Dr. Stephanie Blanda, assistant professor of mathematical sciences, Dr. Ashley McFalls, assistant professor of neuroscience, Dr. Liz Sterner, assistant professor of chemistry, and Dr. Jenna Marx, assistant professor of psychology, attended an event at the Pennsylvania Governor’s Mansion to honor Women in STEM Oct. 17. The event was sponsored by the STEM-UP Network, whose goal is to “deliver strategies, relationships, and a strong community to women so they can flourish, prosper, and advance personally and in their STEM careers.”
Rileigh Jo Evitts ’19, a neuroscience major and psychology minor, was named United Soccer Coaches Division III Women’s National Player of the Week after scoring five goals in the women’s 9–1 win over Marywood University Sept. 7. Evitts performance made several national outlets, including that of Major League Soccer’s Philadelphia Union, and equaled the program’s single-game records for goals (5) and total points (10). It was the first such honor in LVC women’s soccer history.
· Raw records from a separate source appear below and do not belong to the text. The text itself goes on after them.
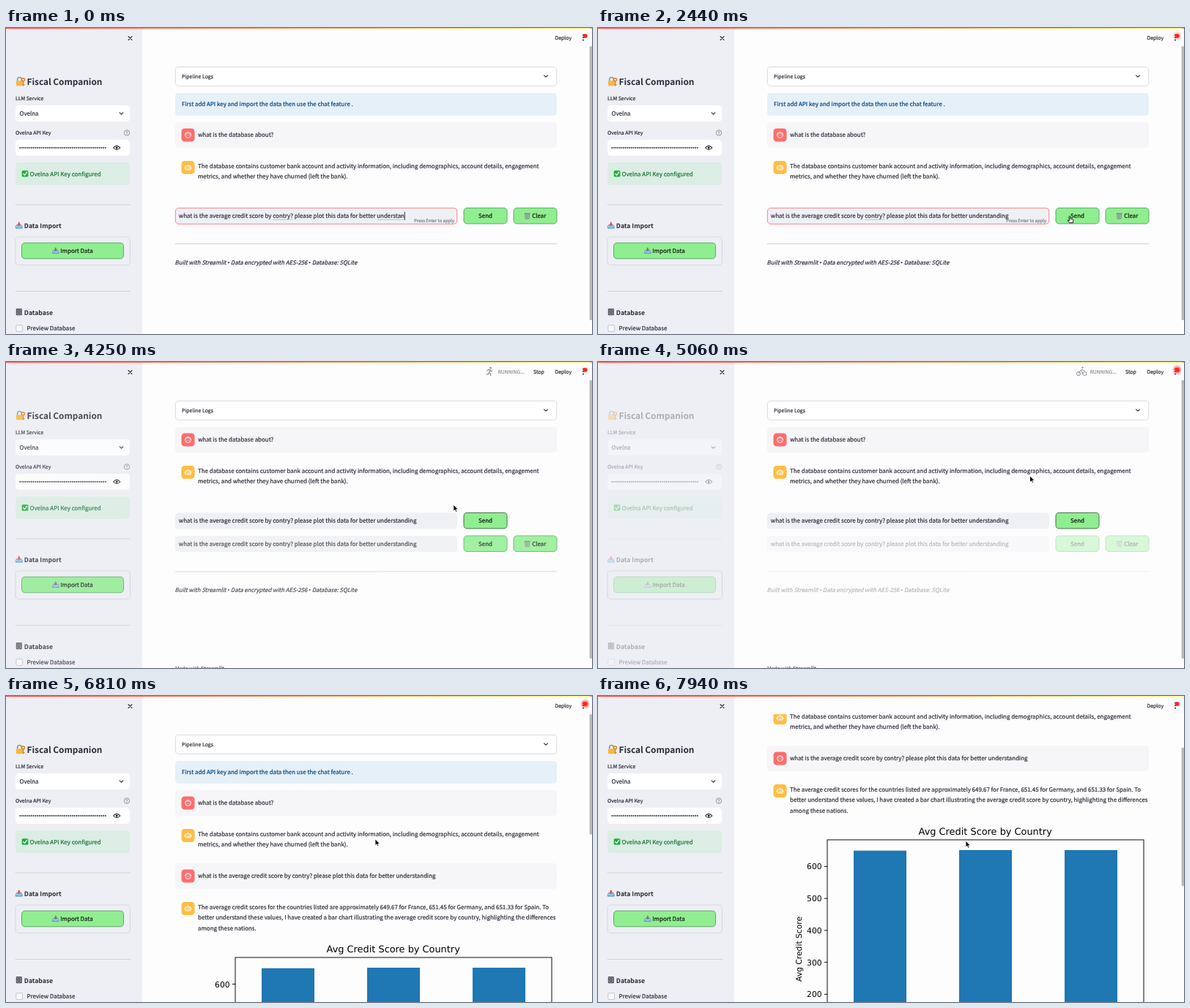
Write an HTML page that moves like this. It is 800 by 419 pixels and loops after 8000 ms.

```html
<!DOCTYPE html>
<html lang="en">
<head>
<meta charset="utf-8">
<title>Chat with a database</title>
<style>
  html, body { margin: 0; width: 100%; height: 100%; overflow: hidden; background: #fdfdfe; }
  svg { display: block; }
  text {
    font-family: "Noto Sans CJK JP", "Noto Sans CJK SC", "Noto Sans CJK", "Open Sans", sans-serif;
    color: #292b37; fill: currentColor; stroke: currentColor; stroke-width: .2px;
    white-space: pre; text-rendering: geometricPrecision;
  }
  .plot { font-family: "DejaVu Sans", sans-serif; color: #000; stroke: none; }
  .dot { font-family: "Open Sans", sans-serif; }
  .heading { font-weight: 600; stroke: none; }
</style>
</head>
<body>
<svg id="stage" width="800" height="419" viewBox="0 0 800 419"></svg>
<script>
const LOOP = 8000;
const QUESTION = 'what is the average credit score by contry? please plot this data for better ';
const INK = '#31333f', LINE = '#d0d2d7', FIELD = '#eff0f5', GREEN = '#3f9a48';

// Moments of the story, in ms
const BLUR = 2950, RUN = 3250, RERUN = 3600, DONE = 6150;
const KEYS = [[0, 'understan'], [1000, 'understand'], [1330, 'understandi'], [1480, 'understandin'], [1640, 'understanding']];
const SCROLL = [[6950, 0], [7440, 111], [7940, 161], [8000, 164]];
const POINTER = [[1750, 391, 272], [2400, 644, 257], [3650, 644, 257], [4700, 589.5, 156],
  [5600, 589.5, 156], [6500, 504, 196], [7000, 504, 196], [7300, 502, 198.5]];

// Drawing helpers
const label = (x, y, str, size = 7.95, attrs = '') =>
  `<text x="${x}" y="${y}" font-size="${size}" ${attrs}>${str}</text>`;
const box = (x, y, w, h, fill, stroke = 'none', r = 4.3) =>
  `<rect x="${x}" y="${y}" width="${w}" height="${h}" rx="${r}" fill="${fill}" stroke="${stroke}" stroke-width=".8"/>`;
const path = (d, stroke = INK, width = 1, fill = 'none') =>
  `<path d="${d}" stroke="${stroke}" stroke-width="${width}" fill="${fill}" stroke-linecap="round" stroke-linejoin="round"/>`;
const circle = (x, y, r, fill, stroke = 'none', width = 1) =>
  `<circle cx="${x}" cy="${y}" r="${r}" fill="${fill}" stroke="${stroke}" stroke-width="${width}"/>`;
const group = (id, body, attrs = '') => `<g ${id && `id="${id}"`} ${attrs}>${body}</g>`;
const at = (x, y, body, scale = 1) => `<g transform="translate(${x} ${y}) scale(${scale})">${body}</g>`;
const rule = (x1, x2, y) => path(`M${x1} ${y}H${x2}`, LINE);
const chevron = (x, y) => path(`M${x - 2.4} ${y - 1.2}l2.4 2.4l2.4 -2.4`, INK, 1.2);
const HEADING = 'class="heading"', MEDIUM = 'font-weight="500"';

// Pictograms on a 10 x 10 grid
const pictures = {
  lock: path('M2 5V3a2 2 0 0 1 4.4 0V5', '#8c979f', 1.2) + box(.6, 4.4, 7, 5.4, '#f6b93b', 'none', 1) +
    circle(8.1, 3.2, 1.5, 'none', '#d9822b', 1.1) + path('M8.1 4.9V9.4M8.1 8.6h1', '#d9822b', 1.1),
  tray: path('M1.8 4.4h6.4L9.8 6.4v2.8H.2V6.4z', '#3f7fb5', .6, '#78aedb') + path('M.6 6.6h2.5l.8 1h2.2l.8 -1h2.5', '#d6e8f6', .8) +
    path('M5 .9V3', '#e0402f', 1.6) + path('M3.2 3h3.6L5 5.1z', '#e0402f', .5, '#e0402f'),
  cabinet: box(.8, .3, 8.4, 9.4, '#3d424a', 'none', .8) + [1.2, 5.3].map(y =>
    box(1.8, y, 6.4, 3.4, '#8a919b', 'none', .3) + path(`M3.8 ${y + 1.5}h2.4`, '#24272d', .9)).join(''),
  bin: path('M1.5 2h7l-.9 7.6h-5.2z', '#70867c', .8, '#a9bdb2') + path('M3.6 3.4l.4 5M5 3.4v5M6.4 3.4l-.4 5', '#70867c', .5) + path('M1 1.7h8', '#5f746b', 1),
  check: box(.2, .2, 9.6, 9.6, '#1fae3f', 'none', 1.6) + path('M2.4 5.2l2 2.2L7.8 2.6', '#fff', 1.4)
};
const emoji = (name, x, y, size) => at(x, y, pictures[name], size / 10);

const button = (x, w, y, text, textX, icon = '', id = '') =>
  group(id, box(x, y, w, 21.6, '#90ee90'), `stroke="${GREEN}"`).replace('stroke="none"', '') +
  (icon && emoji(icon, textX - 11, y + 6.2, 9)) + label(textX, y + 13.7, text, 7.95, MEDIUM + ' style="color:#111"');

const face = circle(9, 9, 4.4, 'none', '#fff', 1) + path('M4.8 8.2q3 -.3 4 -2.8q1.6 2.6 4.4 2.5', '#fff', .9) +
  circle(7.3, 10.2, .65, '#fff') + circle(10.7, 10.2, .65, '#fff');
const robot = path('M5.4 6.6h7.2v5.8H5.4zM9 6.4V4.6M4 8.6v2M14 8.6v2M7.4 10.9h3.2', '#fff', 1) +
  circle(7.4, 8.7, .7, '#fff') + circle(10.6, 8.7, .7, '#fff');
const avatar = (y, color, icon) => at(239.5, y, box(0, 0, 18, 18, color) + at(.9, .9, icon, .9));
const userTurn = (y, text) => box(231, y, 521, 35, '#f6f6f8') + avatar(y + 8.5, '#ff6c6c', face) + label(262, y + 20.3, text);
const botTurn = (y, lines) => avatar(y, '#ffbd45', robot) + lines.map((s, i) => label(262, y + 10.1 + i * 14.3, s)).join('');

function chart() {
  const zero = 657, yOf = v => zero - v * .4375;
  const bars = [649.67, 651.45, 651.33].map((v, i) =>
    `<rect x="${349 + i * 144}" y="${yOf(v)}" width="72" height="${zero - yOf(v)}" fill="#1f77b4"/>`).join('');
  const ticks = [200, 300, 400, 500, 600].map(v => path(`M309.2 ${yOf(v)}H313`, '#000', .9) +
    label(305.6, yOf(v) + 4, v, 10.75, 'class="plot" text-anchor="end"')).join('');
  return label(528.7, 351, 'Avg Credit Score by Country', 12.9, 'class="plot" text-anchor="middle"') + bars + ticks +
    `<rect x="313" y="358" width="432" height="${zero - 358}" fill="none" stroke="#000" stroke-width=".95"/>` +
    label(0, 0, 'Avg Credit Score', 10.75, 'class="plot" text-anchor="middle" transform="translate(278 507.5) rotate(-90)"');
}

const sidebar = '<rect width="186" height="419" fill="#eeeff5"/>' +
  path('M167 11.5l5 5m0 -5l-5 5', INK, 1.1) + box(13, 286, 156.5, 38.5, 'none', LINE) +
  group('', emoji('lock', 13, 66.5, 13) + label(28.6, 77.8, 'Fiscal Companion', 11.8, HEADING) +
    label(13, 99.3, 'LLM Service', 6.95) + box(13, 106, 156, 22, '#fff') + label(18.5, 120.2, 'Ovelna') + chevron(157.5, 117) +
    label(13, 146.3, 'Ovelna API Key', 6.95) +
    circle(165, 143.5, 3.7, 'none', '#7c7e88', .8) + path('M163.9 142.7q.1 -1.1 1.1 -1.1t1.1 1q0 .7 -1.1 1.2v.4M165 145.6v.01', '#7c7e88', .7) +
    box(13, 153, 156, 22, '#fff') +
    '<path d="M19.2 164H137" stroke="#31333f" stroke-width="2" stroke-linecap="round" stroke-dasharray="0 2.65"/>' +
    path('M146.6 164q4.6 -5.4 9.2 0q-4.6 5.4 -9.2 0z', '#111', 1.1) + circle(151.2, 164, 1.5, '#111') +
    box(13, 184, 156, 31, '#dbede4') + emoji('check', 21.5, 195, 9) + label(32.6, 202.8, 'Ovelna API Key configured', 7.95, 'style="color:#177233"') +
    rule(13, 169.5, 242) + emoji('tray', 13, 265.5, 9.5) + label(24.8, 274, 'Data Import', 8.6, HEADING) +
    button(21.5, 139, 294.2, 'Import Data', 74.3, 'tray') +
    rule(13, 169.5, 360.5) + emoji('cabinet', 13, 384, 9.5) + label(24.8, 392.6, 'Database', 8.6, HEADING) +
    box(13.8, 406.8, 8.8, 8.8, '#f8f9fb', '#b4b6be', 1.8) + label(28.5, 414.3, 'Preview Database'), 'class="stale"');

const page = box(231.3, 53.3, 520.4, 26.2, '#fff', LINE) + label(240, 69, 'Pipeline Logs', 6.95) + chevron(737, 66) +
  group('info', box(231, 89, 521, 31, '#e6f0f9') +
    label(240, 107.4, 'First add API key and import the data then use the chat feature .', 7.95, 'style="color:#004280"')) +
  group('chat', userTurn(129, 'what is the database about?') + botTurn(182, [
    'The database contains customer bank account and activity information, including demographics, account details, engagement',
    'metrics, and whether they have churned (left the bank).'])) +
  group('row', box(231, 246.5, 385, 22, FIELD) + label(235.8, 260.3, '', 7.95, 'id="typed"') +
    group('focus', box(231.3, 246.6, 384.4, 21.8, 'none', '#ff6a68') +
      label(612, 266, 'Press Enter to apply', 5.93, 'text-anchor="end" style="color:#777984"') +
      path('M364.5 262.4H390', '#999', .5) + group('misspelt', path('M507 262.4H544.5', '#999', .5)) +
      '<path id="caret" d="M0 251.5V263" stroke="#111" stroke-width=".8"/>') +
    button(625, 59, 246.4, 'Send', 645, '', 'send') + group('clear', button(693, 59, 246.4, 'Clear', 718.2, 'bin'))) +
  group('oldRow', box(231, 238, 385, 22, FIELD) + label(235.8, 251.8, QUESTION + 'understanding') +
    button(625, 59, 237.9, 'Send', 645) + button(693, 59, 237.9, 'Clear', 718.2, 'bin'), 'class="stale"') +
  group('foot', group('', rule(231, 752, 295.5) + label(230.6, 323.8,
    'Built with Streamlit <tspan class="dot">•</tspan> Data encrypted with AES-256 <tspan class="dot">•</tspan> Database: SQLite',
    7.78, 'font-style="italic"'), 'class="stale"')) +
  group('made', label(231, 421.5, 'Made with <tspan font-weight="600">Streamlit</tspan>', 6.95, 'style="color:#7b7d86"')) +
  group('answer', userTurn(229, QUESTION + 'understanding') + botTurn(282, [
    'The average credit scores for the countries listed are approximately 649.67 for France, 651.45 for Germany, and 651.33 for Spain. To',
    'better understand these values, I have created a bar chart illustrating the average credit score by country, highlighting the differences',
    'among these nations.']) + chart());

const GREY = '#8d8f97';
const athletes = [
  circle(660, 8.4, 1.3, GREY) + path('M655.8 11h8.4M660 11v4M658.6 11.5v7M661.4 11.5v7', GREY, 1.3),
  circle(656, 16, 2.6, 'none', GREY, 1) + circle(664.4, 16, 2.6, 'none', GREY, 1) +
    circle(661.6, 7.6, 1.2, GREY) + path('M656 16l3 -4.6l2 -1.4l1.4 1.8h2M659 11.4l2 2v3', GREY, 1),
  circle(661.6, 8, 1.3, GREY) + path('M657 11.6l2.4 -1.4l1.4 .6l1.2 1.8h2M660.6 11l-1 3.6l2 1.4v2.6M659.4 14.6l-1 2l-2.4 .4', GREY, 1.2)
];
const header = '<rect x="186" width="614" height="25" fill="#fdfdfe"/>' +
  group('running', athletes.map(a => group('', a, 'class="athlete"')).join('') +
    label(671.5, 15.7, 'RUNNING...', 6.8, `style="color:${GREY}"`) + label(720, 15.7, 'Stop', 6.9)) +
  label(749.5, 15.7, 'Deploy', 6.9) + [9.6, 13, 16.4].map(y => circle(788, y, 1, '#30202a')).join('') +
  '<circle id="glow" cx="790.8" cy="10.8" r="7.5" fill="url(#halo)"/>' + circle(790.8, 10.8, 2.9, '#fb2323') +
  '<rect width="800" height="1.1" fill="url(#strip)"/>';

const pointer = group('pointer',
  group('arrow', path('M0 0V8.6L2 6.8L3.4 9.8L4.9 9.1L3.6 6.3H6.2z', '#fff', .8, '#000')) +
  group('hand', path('M-.8 1q.8 -1.2 1.6 0v3.2l3.2 .8q1 .4 .8 1.6l-.6 3.2h-4.4l-2.6 -3.4q.2 -1.2 2 .2z', '#000', .9, '#fff')));

document.getElementById('stage').innerHTML = `<defs>
  <linearGradient id="strip"><stop stop-color="#ff4b4b"/><stop offset="1" stop-color="#fffd80"/></linearGradient>
  <radialGradient id="halo"><stop offset=".3" stop-color="#ff2a2a" stop-opacity=".8"/><stop offset="1" stop-color="#ff5a5a" stop-opacity="0"/></radialGradient>
  </defs><rect width="800" height="419" fill="#fdfdfe"/>` + group('page', page) + sidebar + header +
  '<rect id="thumb" x="796.6" width="5" rx="1.5" fill="#b9b9bb"/>' +
  '<rect x="796" y="1.1" width="4" height="23.9" fill="#fdfdfe"/>' + pointer;

const $ = id => document.getElementById(id);
const show = (id, on) => $(id).setAttribute('display', on ? 'inline' : 'none');
const move = (id, x, y) => $(id).setAttribute('transform', `translate(${x} ${y})`);
const ramp = (t, a, b) => Math.min(1, Math.max(0, (t - a) / (b - a)));
const smooth = p => p * p * (3 - 2 * p);

function follow(track, t, ease = p => p) {
  const next = track.findIndex(step => step[0] > t);
  if (next < 0) return track.at(-1).slice(1);
  if (next === 0) return track[0].slice(1);
  const a = track[next - 1], b = track[next];
  const p = ease(ramp(t, a[0], b[0]));
  return a.slice(1).map((v, k) => v + (b[k + 1] - v) * p);
}

function render(t) {
  const rerun = t >= RERUN && t < DONE, done = t >= DONE, lift = rerun ? -40 : 0;
  const [scroll] = follow(SCROLL, t);
  move('page', 0, -scroll);
  move('chat', 0, lift);
  move('row', 0, lift);
  move('foot', 0, rerun ? -8.5 : 0);
  show('info', !rerun);
  show('row', !done);
  show('clear', !rerun);
  show('oldRow', rerun);
  show('foot', !done);
  show('made', rerun);
  show('answer', done);
  $('send').setAttribute('stroke', rerun ? '#1d5224' : GREEN);

  const [pressed, word] = KEYS.filter(k => k[0] <= t).at(-1);
  const typed = $('typed');
  if (typed.textContent !== QUESTION + word) typed.textContent = QUESTION + word;
  show('focus', t < BLUR);
  show('misspelt', t < KEYS[1][0]);
  show('caret', (t - pressed) % 1000 < 500);
  if (t < BLUR) move('caret', 236.2 + typed.getComputedTextLength(), 0);

  const fade = done ? 0 : ramp(t, RUN + 500, RUN + 1500) ** 2;
  document.querySelectorAll('.stale').forEach(el => el.setAttribute('opacity', 1 - .67 * fade));
  $('running').setAttribute('opacity', ramp(t, RUN, RUN + 400) * (1 - ramp(t, DONE, DONE + 150)));
  const pose = Math.floor(Math.max(0, t - RUN) / 420) % athletes.length;
  document.querySelectorAll('.athlete').forEach((el, i) => el.setAttribute('display', i === pose ? 'inline' : 'none'));

  $('thumb').setAttribute('y', scroll * .44);
  $('thumb').setAttribute('height', done ? 189.5 : rerun ? 406 : 400);
  $('glow').setAttribute('opacity', (1 - Math.cos(t * Math.PI / 1000)) / 2);

  const [x, y] = follow(POINTER, t, smooth);
  const overSend = !done && x > 625 && x < 684 && y > 246 + lift && y < 268 + lift;
  show('pointer', t >= POINTER[0][0]);
  show('hand', overSend);
  show('arrow', !overSend);
  move('pointer', x, y);
}

const start = performance.now();
function tick() {
  render((performance.now() - start) % LOOP);
  requestAnimationFrame(tick);
}
tick();
</script>
</body>
</html>
```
Dr. Michelle Niculescu, associate professor of psychology and director of neuroscience, and Templin Chenail ’18, a neuroscience major and chemistry minor, presented their research at the Research Society of Alcoholism meeting in Denver, Colo., in June. The research for their presentation, The Influence of Personality and Genetic Factors on Peer Pressure Susceptibility, was partially supported by an Edward H. Arnold and Jeanne Donlevy Arnold Program for Experiential Education grant, and focuses on the marijuana receptor and its role in peer pressure susceptibility.